## PROVIDED INFORMATION:

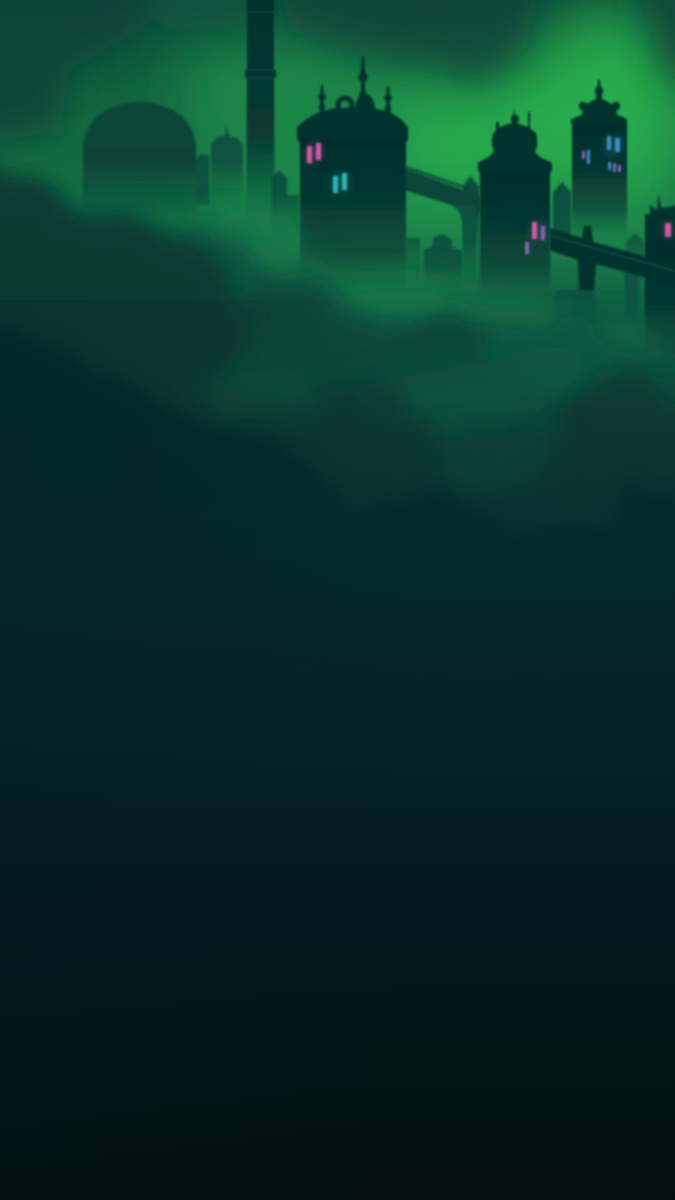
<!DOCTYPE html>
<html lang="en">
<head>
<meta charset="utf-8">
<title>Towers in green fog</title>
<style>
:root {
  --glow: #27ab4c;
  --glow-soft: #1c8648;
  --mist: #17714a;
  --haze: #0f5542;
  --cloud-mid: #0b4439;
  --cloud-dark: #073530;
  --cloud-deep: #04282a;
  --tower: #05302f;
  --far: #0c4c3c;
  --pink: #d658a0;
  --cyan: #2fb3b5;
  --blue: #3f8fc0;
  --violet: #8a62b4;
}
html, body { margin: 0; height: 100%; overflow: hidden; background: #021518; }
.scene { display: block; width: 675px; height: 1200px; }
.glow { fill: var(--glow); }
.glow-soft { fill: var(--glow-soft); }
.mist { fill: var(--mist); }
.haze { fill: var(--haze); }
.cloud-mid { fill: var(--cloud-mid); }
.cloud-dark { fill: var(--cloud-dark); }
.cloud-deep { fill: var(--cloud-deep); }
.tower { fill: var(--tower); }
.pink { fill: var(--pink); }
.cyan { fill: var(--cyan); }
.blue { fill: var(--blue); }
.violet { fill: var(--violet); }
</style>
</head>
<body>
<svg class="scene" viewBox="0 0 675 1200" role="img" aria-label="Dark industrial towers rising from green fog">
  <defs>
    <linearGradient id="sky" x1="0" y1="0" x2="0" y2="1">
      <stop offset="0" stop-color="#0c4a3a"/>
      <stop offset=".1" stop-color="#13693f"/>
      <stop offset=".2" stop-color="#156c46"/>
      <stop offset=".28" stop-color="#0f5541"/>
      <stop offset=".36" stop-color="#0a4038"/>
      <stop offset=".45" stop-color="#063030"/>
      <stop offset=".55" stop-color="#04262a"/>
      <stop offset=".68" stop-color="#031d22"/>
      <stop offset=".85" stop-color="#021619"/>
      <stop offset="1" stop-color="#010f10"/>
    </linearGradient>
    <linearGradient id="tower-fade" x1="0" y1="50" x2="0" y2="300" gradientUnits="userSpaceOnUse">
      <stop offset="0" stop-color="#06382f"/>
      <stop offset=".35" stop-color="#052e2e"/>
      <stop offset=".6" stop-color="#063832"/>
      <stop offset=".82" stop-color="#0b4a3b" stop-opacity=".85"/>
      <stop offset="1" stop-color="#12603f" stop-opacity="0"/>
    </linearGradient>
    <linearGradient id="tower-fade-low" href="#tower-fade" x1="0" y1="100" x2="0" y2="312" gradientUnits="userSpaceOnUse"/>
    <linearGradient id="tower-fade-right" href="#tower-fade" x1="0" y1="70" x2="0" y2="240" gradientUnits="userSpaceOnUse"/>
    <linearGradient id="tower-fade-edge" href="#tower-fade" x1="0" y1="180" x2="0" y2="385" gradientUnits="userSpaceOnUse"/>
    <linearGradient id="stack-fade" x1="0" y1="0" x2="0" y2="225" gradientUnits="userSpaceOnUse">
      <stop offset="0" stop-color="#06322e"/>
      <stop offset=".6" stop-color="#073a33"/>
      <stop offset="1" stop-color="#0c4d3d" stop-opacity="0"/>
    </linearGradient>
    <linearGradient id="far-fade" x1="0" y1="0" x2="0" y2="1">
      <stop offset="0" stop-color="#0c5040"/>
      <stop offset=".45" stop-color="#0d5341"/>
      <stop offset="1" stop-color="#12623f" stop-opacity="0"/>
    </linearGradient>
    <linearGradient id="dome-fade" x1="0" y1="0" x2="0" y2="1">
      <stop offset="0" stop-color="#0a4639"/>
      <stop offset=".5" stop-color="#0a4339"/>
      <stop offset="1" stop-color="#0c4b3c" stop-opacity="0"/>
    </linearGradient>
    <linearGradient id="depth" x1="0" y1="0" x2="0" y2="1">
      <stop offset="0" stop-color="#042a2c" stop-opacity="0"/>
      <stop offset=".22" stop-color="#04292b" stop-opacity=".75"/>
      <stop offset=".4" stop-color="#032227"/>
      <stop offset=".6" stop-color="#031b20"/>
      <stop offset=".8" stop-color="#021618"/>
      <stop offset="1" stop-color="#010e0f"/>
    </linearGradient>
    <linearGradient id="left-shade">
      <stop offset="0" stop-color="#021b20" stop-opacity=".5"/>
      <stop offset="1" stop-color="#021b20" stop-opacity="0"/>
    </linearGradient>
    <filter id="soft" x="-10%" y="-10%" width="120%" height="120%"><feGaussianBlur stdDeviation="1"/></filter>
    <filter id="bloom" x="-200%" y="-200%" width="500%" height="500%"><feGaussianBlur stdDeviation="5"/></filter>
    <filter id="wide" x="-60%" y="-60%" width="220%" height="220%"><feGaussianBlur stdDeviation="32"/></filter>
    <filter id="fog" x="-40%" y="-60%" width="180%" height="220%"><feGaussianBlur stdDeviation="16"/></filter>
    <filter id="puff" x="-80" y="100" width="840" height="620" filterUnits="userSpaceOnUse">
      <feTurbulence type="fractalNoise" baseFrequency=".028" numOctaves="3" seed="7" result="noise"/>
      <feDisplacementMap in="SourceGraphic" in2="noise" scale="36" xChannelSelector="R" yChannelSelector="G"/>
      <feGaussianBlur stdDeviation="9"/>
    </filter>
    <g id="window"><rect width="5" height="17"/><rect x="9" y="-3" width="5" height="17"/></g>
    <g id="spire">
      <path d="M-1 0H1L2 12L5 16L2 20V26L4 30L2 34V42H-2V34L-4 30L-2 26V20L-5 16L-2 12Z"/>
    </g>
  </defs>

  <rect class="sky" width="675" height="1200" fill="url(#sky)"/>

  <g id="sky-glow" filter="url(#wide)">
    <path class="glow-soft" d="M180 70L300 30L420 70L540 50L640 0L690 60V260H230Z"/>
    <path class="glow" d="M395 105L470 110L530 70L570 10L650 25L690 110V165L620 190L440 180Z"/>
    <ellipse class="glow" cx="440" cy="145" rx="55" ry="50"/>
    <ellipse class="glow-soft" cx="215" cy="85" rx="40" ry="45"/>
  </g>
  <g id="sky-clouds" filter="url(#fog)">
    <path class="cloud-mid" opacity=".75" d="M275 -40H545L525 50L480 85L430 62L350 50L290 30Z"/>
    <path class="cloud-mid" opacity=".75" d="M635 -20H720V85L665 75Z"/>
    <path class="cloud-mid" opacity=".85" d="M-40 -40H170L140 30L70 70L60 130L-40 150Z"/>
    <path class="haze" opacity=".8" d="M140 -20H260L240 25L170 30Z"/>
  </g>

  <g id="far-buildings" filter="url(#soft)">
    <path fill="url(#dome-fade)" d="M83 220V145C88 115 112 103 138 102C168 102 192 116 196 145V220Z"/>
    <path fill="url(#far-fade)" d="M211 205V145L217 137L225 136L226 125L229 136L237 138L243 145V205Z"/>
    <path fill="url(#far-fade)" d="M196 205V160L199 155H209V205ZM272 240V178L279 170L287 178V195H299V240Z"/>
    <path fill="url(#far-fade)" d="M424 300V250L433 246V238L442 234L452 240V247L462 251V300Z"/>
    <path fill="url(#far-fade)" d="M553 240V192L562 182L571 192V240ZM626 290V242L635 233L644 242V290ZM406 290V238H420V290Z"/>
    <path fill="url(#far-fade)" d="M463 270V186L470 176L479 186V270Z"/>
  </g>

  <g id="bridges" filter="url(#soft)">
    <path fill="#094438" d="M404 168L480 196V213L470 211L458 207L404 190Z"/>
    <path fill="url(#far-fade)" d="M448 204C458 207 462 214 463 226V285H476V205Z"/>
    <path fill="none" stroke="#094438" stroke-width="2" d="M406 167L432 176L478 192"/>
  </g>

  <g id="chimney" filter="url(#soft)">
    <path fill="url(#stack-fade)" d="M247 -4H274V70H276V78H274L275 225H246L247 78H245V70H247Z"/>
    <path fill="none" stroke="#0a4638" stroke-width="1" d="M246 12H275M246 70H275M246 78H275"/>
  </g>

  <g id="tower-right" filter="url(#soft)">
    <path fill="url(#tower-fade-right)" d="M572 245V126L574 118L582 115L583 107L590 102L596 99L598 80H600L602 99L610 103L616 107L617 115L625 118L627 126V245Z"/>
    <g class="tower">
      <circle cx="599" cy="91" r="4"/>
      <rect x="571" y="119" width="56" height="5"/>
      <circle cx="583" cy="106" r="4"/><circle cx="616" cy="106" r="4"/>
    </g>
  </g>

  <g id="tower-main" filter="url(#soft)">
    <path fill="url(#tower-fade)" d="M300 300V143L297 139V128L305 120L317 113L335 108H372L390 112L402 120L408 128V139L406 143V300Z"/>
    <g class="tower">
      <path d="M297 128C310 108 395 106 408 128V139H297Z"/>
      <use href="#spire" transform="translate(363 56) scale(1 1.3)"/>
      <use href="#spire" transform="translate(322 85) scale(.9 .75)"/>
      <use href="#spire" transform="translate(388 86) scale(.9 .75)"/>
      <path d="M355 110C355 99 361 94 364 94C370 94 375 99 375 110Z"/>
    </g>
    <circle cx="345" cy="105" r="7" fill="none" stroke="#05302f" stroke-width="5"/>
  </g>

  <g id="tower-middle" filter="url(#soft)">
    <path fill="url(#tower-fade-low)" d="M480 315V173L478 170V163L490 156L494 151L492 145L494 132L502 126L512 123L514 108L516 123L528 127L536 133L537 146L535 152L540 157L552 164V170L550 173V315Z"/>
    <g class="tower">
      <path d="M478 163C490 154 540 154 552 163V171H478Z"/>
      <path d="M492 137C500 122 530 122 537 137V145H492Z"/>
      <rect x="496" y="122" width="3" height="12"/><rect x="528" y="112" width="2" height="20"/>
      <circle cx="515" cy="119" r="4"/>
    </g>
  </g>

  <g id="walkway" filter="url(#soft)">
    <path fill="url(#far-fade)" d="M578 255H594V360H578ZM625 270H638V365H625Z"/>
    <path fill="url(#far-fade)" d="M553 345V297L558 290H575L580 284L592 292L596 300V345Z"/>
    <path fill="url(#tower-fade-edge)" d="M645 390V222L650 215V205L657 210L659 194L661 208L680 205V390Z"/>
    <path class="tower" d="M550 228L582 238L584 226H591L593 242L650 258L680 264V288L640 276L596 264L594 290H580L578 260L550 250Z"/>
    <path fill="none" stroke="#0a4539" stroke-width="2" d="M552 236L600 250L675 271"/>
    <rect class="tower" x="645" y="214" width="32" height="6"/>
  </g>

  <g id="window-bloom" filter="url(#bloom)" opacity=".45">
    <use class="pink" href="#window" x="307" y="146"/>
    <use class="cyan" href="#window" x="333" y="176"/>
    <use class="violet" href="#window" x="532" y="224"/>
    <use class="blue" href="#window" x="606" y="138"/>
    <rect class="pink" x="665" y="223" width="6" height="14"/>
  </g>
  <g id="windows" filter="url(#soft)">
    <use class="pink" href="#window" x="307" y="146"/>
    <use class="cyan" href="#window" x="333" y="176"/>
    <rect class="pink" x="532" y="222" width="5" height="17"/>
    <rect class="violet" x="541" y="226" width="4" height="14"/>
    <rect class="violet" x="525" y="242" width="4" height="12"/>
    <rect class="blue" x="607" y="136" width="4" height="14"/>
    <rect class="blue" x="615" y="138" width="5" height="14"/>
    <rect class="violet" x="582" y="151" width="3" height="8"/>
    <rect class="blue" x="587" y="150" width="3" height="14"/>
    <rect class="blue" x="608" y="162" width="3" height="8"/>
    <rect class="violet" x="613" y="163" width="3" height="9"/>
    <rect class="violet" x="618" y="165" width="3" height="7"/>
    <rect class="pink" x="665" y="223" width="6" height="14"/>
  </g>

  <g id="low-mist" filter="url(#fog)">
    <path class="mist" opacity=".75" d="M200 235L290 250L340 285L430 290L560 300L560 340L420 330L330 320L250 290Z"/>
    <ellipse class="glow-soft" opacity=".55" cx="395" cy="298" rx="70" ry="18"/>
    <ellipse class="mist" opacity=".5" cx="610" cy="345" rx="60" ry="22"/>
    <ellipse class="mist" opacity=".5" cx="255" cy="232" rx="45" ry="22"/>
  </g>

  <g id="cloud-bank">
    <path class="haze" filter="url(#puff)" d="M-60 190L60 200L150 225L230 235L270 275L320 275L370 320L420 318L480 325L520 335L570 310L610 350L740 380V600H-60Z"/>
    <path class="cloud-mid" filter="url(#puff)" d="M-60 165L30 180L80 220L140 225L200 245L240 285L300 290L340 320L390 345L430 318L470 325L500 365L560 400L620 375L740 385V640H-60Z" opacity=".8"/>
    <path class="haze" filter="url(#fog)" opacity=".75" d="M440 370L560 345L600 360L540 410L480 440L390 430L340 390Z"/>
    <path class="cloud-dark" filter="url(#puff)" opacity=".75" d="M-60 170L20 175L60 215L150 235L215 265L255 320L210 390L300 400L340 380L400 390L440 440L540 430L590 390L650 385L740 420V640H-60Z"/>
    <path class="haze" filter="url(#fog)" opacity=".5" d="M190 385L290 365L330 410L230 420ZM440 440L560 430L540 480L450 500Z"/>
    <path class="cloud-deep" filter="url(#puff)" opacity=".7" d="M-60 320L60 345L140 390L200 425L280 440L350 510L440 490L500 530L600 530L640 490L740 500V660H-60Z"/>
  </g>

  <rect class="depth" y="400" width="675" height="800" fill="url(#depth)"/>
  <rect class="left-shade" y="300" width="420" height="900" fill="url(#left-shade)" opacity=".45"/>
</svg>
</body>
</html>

## PROBLEM TO WORK ON:
If a line above contains the word "href", list it.

## WRITTEN RESPONSE:
    <linearGradient id="tower-fade-low" href="#tower-fade" x1="0" y1="100" x2="0" y2="312" gradientUnits="userSpaceOnUse"/>
    <linearGradient id="tower-fade-right" href="#tower-fade" x1="0" y1="70" x2="0" y2="240" gradientUnits="userSpaceOnUse"/>
    <linearGradient id="tower-fade-edge" href="#tower-fade" x1="0" y1="180" x2="0" y2="385" gradientUnits="userSpaceOnUse"/>
      <use href="#spire" transform="translate(363 56) scale(1 1.3)"/>
      <use href="#spire" transform="translate(322 85) scale(.9 .75)"/>
      <use href="#spire" transform="translate(388 86) scale(.9 .75)"/>
    <use class="pink" href="#window" x="307" y="146"/>
    <use class="cyan" href="#window" x="333" y="176"/>
    <use class="violet" href="#window" x="532" y="224"/>
    <use class="blue" href="#window" x="606" y="138"/>
    <use class="pink" href="#window" x="307" y="146"/>
    <use class="cyan" href="#window" x="333" y="176"/>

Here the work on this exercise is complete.